Problem to work on
Report back every line of the entries that contains "grainSlope", exactly as written.

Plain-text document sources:
=== Section Start ===

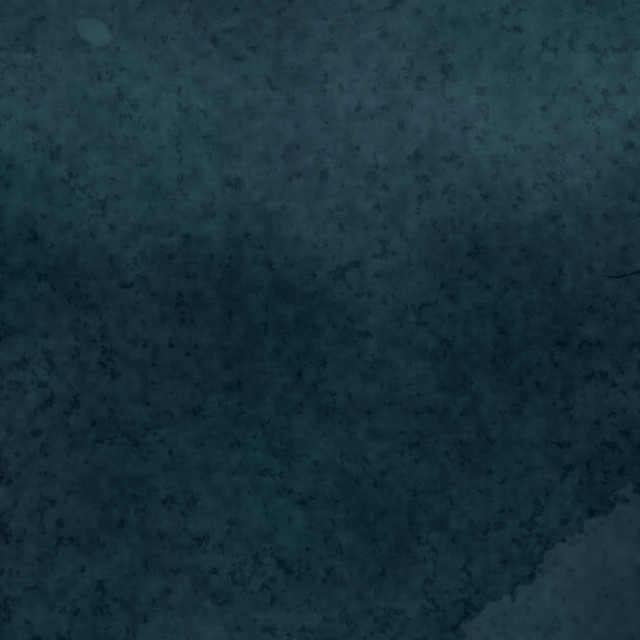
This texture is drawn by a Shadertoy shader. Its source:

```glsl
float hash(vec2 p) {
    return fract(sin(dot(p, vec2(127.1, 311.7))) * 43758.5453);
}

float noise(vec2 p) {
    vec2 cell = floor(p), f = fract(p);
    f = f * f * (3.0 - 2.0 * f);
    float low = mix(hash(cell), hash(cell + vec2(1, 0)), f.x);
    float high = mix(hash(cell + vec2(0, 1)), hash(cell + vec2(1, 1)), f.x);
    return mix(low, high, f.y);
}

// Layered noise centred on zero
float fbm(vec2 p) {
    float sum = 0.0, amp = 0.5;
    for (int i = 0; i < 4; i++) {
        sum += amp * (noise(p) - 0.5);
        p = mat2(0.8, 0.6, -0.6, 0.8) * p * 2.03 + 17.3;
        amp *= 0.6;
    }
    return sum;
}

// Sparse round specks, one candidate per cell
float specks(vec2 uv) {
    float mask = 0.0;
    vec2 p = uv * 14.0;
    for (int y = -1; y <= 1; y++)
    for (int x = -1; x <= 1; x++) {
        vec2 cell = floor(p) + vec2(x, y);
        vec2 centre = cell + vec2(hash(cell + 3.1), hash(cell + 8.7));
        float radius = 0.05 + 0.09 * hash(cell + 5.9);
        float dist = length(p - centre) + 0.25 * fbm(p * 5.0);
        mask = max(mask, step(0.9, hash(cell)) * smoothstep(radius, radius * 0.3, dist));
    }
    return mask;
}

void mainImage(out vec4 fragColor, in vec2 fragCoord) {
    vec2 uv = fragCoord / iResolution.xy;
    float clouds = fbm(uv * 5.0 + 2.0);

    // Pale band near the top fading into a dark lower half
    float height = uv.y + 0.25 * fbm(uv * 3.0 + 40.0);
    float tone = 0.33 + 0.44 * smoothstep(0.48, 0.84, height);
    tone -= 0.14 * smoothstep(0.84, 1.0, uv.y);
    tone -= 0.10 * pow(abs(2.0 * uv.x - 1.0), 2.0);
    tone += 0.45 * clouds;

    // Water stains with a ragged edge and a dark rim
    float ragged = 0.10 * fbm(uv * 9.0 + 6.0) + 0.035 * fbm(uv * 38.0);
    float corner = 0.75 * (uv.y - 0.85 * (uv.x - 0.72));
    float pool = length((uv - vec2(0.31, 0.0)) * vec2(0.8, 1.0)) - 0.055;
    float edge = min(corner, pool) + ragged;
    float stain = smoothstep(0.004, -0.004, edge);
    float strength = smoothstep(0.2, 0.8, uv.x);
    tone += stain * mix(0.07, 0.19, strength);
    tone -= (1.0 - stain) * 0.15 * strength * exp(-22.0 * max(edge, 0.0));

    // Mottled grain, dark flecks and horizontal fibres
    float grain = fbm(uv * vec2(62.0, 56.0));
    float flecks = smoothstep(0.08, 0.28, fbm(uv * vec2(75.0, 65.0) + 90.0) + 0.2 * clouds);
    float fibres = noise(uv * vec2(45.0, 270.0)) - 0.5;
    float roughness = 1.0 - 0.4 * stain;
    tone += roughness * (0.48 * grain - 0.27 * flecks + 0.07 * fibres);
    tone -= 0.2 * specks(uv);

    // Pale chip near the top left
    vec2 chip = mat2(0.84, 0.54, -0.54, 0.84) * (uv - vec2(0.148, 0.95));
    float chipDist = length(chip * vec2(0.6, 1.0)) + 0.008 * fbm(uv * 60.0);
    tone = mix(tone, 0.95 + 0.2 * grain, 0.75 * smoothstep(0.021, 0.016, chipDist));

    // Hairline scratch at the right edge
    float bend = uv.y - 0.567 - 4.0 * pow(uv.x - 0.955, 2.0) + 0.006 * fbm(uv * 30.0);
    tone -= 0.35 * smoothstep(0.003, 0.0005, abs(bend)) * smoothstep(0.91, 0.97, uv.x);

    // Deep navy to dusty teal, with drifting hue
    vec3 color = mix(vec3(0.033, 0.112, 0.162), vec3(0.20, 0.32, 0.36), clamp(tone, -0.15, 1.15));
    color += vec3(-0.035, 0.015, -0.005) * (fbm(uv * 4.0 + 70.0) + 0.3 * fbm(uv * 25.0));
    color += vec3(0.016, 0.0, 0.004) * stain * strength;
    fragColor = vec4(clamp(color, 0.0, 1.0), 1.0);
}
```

=== Section End ===
=== Section Start ===

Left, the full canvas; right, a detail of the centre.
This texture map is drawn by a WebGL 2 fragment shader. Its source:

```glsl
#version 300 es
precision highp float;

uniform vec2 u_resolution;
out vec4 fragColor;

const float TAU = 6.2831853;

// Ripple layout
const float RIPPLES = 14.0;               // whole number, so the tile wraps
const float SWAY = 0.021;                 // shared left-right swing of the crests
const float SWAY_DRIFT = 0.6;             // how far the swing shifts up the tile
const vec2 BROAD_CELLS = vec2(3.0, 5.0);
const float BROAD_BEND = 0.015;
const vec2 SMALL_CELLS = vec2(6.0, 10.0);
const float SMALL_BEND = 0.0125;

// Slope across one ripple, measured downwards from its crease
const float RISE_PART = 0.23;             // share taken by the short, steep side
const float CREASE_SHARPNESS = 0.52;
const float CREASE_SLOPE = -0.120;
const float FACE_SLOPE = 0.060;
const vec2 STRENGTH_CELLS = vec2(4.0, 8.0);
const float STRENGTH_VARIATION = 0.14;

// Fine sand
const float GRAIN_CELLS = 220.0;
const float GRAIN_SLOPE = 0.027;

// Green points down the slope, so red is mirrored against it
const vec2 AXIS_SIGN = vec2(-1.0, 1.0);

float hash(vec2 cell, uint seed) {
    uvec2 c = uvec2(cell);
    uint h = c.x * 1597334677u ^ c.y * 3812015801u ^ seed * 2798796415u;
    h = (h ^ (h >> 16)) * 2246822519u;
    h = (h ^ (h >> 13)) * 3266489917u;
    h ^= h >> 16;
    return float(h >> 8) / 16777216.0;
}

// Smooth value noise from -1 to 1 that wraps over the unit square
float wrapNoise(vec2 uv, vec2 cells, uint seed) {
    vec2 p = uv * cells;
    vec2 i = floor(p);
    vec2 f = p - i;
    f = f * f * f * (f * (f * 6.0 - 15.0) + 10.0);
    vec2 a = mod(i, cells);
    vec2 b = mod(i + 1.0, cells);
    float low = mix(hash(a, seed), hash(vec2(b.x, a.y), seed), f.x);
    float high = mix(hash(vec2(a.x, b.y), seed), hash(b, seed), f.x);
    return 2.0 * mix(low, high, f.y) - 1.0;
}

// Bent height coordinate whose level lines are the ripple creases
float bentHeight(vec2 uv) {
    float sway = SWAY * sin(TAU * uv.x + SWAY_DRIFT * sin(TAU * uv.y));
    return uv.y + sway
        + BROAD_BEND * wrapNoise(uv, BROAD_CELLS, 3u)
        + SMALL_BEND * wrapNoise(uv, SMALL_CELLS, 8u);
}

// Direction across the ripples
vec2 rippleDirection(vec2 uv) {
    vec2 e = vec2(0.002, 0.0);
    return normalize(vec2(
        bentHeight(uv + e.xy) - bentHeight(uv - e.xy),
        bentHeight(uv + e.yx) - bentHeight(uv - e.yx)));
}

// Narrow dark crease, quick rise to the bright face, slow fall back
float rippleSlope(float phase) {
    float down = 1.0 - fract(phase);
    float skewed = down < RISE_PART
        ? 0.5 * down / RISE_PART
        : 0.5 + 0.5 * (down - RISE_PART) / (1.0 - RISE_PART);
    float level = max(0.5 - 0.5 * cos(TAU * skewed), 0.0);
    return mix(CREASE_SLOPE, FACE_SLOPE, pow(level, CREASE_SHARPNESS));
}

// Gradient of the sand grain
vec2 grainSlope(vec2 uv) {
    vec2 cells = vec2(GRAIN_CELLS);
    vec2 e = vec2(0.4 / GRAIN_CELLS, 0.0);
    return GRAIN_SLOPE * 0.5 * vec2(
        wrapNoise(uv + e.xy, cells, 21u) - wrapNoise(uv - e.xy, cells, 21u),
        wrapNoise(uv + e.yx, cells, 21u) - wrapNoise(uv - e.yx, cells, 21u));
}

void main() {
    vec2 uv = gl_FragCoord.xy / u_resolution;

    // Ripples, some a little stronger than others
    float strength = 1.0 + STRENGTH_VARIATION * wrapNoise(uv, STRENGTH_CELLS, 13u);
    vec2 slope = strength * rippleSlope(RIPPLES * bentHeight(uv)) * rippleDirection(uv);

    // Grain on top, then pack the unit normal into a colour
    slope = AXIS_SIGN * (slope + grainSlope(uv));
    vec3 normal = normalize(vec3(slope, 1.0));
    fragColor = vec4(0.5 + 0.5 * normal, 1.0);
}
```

=== Section End ===

Expected answer
vec2 grainSlope(vec2 uv) {
    slope = AXIS_SIGN * (slope + grainSlope(uv));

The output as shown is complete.